The anatomical relations of the thymus gland in mice have been studied in serial sections throughout the entire thoracic and posterior cervical regions. No evidence was obtained that the thymus has a secretory function under the control of the nervous system, and no nerve fibres or endings were observed in the proximity of the thymocytes, Hassall's corpuscles, or reticular cells. The thymic innervation resembles that of the lymph nodes rather than that of the adrenal gland or of the spleen and the neuro-histological picture was unchanged during accidental or age involutions. The thymic innervation consists entirely of autonomic vasomotor nerves originating in an outlying sympathetic plexus--the ‘thymic plexus’, and it is suggested that thymus functions are controlled by vasodilatator and vasoconstrictor mechanisms with the possible aid of thymotropic hormones carried in by the blood-stream. The thymus may aid in the regulation of the lymphocyte content of the blood, acting as a lymphocytic reservoir instead of as a lymphocytopoietic organ.

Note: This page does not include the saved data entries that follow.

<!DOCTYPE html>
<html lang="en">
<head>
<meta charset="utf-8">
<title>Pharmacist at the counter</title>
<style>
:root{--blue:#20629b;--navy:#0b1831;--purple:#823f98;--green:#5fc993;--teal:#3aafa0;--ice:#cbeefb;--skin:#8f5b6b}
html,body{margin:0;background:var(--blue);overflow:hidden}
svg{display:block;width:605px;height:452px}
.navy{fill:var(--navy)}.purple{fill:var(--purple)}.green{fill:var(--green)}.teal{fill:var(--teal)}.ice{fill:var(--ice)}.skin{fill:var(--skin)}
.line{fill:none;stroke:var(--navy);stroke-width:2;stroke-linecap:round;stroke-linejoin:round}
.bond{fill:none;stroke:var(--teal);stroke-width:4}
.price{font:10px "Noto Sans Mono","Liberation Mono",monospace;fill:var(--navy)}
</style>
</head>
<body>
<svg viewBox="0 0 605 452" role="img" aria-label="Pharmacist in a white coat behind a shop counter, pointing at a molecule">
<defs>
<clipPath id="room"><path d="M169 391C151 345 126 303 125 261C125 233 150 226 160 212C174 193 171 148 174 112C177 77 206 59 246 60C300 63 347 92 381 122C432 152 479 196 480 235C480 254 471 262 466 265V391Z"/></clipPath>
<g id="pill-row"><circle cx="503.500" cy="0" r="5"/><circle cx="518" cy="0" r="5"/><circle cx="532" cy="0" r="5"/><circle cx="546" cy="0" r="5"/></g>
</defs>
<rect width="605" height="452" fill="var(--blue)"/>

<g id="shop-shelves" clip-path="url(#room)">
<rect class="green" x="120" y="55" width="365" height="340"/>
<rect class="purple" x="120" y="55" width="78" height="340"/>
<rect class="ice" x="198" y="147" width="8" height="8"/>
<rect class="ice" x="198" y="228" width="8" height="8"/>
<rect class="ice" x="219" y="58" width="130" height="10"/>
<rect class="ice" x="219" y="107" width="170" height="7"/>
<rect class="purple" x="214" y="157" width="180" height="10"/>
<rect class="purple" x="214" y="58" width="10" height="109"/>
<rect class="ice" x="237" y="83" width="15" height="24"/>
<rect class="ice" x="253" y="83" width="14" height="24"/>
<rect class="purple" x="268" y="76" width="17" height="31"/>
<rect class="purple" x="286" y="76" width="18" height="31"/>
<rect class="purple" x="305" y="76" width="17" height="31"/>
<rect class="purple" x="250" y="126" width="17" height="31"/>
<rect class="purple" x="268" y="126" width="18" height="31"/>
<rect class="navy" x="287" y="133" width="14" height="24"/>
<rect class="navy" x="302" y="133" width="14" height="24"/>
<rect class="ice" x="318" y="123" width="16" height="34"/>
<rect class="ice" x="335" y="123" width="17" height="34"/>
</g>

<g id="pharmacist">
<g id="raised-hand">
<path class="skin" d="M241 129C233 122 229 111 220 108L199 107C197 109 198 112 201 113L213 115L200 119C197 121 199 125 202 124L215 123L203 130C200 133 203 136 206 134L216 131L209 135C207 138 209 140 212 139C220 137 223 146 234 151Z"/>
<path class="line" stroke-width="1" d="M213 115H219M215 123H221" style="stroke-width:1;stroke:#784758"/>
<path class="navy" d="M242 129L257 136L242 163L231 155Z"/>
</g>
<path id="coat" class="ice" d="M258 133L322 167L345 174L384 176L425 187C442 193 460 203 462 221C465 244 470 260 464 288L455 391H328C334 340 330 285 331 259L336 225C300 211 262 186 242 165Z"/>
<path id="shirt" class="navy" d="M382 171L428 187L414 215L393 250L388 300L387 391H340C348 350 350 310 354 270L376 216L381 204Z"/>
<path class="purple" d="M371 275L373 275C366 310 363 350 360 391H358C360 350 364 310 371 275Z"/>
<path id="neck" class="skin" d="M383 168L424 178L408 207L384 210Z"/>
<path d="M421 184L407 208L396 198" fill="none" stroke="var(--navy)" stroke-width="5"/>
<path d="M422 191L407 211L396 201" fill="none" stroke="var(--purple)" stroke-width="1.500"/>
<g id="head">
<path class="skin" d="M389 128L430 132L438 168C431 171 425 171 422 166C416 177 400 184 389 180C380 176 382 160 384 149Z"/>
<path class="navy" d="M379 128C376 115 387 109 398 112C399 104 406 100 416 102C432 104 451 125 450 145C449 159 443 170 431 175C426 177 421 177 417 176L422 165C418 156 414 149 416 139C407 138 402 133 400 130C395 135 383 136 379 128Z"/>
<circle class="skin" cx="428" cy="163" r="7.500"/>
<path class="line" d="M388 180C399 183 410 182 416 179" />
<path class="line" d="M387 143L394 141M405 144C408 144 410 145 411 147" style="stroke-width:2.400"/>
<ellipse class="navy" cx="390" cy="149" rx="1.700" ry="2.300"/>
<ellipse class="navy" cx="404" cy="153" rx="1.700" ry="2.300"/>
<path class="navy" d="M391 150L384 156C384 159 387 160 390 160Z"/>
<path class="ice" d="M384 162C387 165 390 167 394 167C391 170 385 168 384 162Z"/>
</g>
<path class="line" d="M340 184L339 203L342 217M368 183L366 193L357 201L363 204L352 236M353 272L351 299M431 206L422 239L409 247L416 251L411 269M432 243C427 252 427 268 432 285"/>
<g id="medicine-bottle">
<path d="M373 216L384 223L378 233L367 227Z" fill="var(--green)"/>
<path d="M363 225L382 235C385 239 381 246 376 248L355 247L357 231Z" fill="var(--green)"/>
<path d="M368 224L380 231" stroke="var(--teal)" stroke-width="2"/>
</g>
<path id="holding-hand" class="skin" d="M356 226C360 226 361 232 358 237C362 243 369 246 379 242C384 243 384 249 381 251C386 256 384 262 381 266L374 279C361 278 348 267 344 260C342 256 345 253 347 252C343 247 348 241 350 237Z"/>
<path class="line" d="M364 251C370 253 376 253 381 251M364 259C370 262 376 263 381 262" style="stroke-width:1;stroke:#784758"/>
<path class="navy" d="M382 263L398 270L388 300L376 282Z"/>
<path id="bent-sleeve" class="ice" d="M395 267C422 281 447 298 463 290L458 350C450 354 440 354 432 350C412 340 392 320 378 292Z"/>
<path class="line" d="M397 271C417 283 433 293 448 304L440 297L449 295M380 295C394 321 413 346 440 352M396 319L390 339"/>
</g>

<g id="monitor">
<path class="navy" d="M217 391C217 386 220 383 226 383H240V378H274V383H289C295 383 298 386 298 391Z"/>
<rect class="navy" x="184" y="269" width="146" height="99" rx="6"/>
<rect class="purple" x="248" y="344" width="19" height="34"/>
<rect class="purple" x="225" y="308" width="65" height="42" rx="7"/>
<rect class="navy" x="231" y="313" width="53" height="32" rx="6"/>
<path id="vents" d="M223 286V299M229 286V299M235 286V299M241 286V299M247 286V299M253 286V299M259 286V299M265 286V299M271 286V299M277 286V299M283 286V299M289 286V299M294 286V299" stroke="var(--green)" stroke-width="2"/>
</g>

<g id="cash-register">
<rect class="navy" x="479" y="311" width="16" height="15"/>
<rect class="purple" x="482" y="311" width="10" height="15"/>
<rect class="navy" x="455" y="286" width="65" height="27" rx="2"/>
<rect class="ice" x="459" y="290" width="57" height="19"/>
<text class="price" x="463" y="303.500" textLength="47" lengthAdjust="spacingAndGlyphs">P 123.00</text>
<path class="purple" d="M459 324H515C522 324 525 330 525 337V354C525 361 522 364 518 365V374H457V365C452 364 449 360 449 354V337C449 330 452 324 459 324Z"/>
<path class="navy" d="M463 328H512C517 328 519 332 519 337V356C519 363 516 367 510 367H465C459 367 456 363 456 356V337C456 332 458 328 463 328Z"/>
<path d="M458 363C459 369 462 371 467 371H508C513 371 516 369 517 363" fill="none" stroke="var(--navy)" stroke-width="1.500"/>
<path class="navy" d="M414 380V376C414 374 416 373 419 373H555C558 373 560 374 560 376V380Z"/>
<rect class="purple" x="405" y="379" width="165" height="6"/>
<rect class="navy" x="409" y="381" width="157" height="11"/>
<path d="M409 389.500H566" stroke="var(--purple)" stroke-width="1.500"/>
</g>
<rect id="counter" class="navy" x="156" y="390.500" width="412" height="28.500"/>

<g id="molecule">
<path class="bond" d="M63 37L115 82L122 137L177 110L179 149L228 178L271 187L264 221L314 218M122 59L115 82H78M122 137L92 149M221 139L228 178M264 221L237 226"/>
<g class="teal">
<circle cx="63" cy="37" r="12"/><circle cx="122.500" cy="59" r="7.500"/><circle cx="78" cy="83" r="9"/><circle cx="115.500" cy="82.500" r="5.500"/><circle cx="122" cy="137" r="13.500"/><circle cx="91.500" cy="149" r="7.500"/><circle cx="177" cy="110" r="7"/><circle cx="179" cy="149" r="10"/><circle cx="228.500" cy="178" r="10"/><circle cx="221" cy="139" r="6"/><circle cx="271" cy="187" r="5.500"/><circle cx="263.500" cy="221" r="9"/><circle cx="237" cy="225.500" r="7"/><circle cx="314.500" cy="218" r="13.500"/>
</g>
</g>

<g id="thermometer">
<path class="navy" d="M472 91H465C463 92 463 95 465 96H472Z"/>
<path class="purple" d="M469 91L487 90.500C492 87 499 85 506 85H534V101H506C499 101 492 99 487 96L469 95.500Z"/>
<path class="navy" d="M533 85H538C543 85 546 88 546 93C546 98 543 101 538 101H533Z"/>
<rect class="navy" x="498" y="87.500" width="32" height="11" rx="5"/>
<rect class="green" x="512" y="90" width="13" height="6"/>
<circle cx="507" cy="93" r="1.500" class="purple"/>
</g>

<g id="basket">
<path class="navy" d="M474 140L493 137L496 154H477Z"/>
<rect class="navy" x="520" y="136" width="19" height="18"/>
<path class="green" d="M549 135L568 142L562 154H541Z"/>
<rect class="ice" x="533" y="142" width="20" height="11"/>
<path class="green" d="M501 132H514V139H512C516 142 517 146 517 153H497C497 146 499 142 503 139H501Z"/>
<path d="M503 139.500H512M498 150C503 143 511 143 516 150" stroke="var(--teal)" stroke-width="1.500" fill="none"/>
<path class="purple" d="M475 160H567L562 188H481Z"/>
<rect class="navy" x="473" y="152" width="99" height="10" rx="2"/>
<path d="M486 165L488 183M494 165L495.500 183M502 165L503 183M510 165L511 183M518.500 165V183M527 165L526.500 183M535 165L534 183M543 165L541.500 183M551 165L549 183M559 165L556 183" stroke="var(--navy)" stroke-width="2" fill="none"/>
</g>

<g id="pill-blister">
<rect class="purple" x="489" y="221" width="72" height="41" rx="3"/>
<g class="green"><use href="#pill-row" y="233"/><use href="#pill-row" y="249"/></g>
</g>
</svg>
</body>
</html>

The source of thymic innervation could not be determined solely by anatomical methods and the majority of current histological techniques were found to be unsuitable for differentiating between nervous and non-nervous argyrophilic fibres. The basic techniques of Holmes and Romanes appeared to satisfy the necessary criteria and Steedman's ester wax method was successfully used in conjunction with these techniques.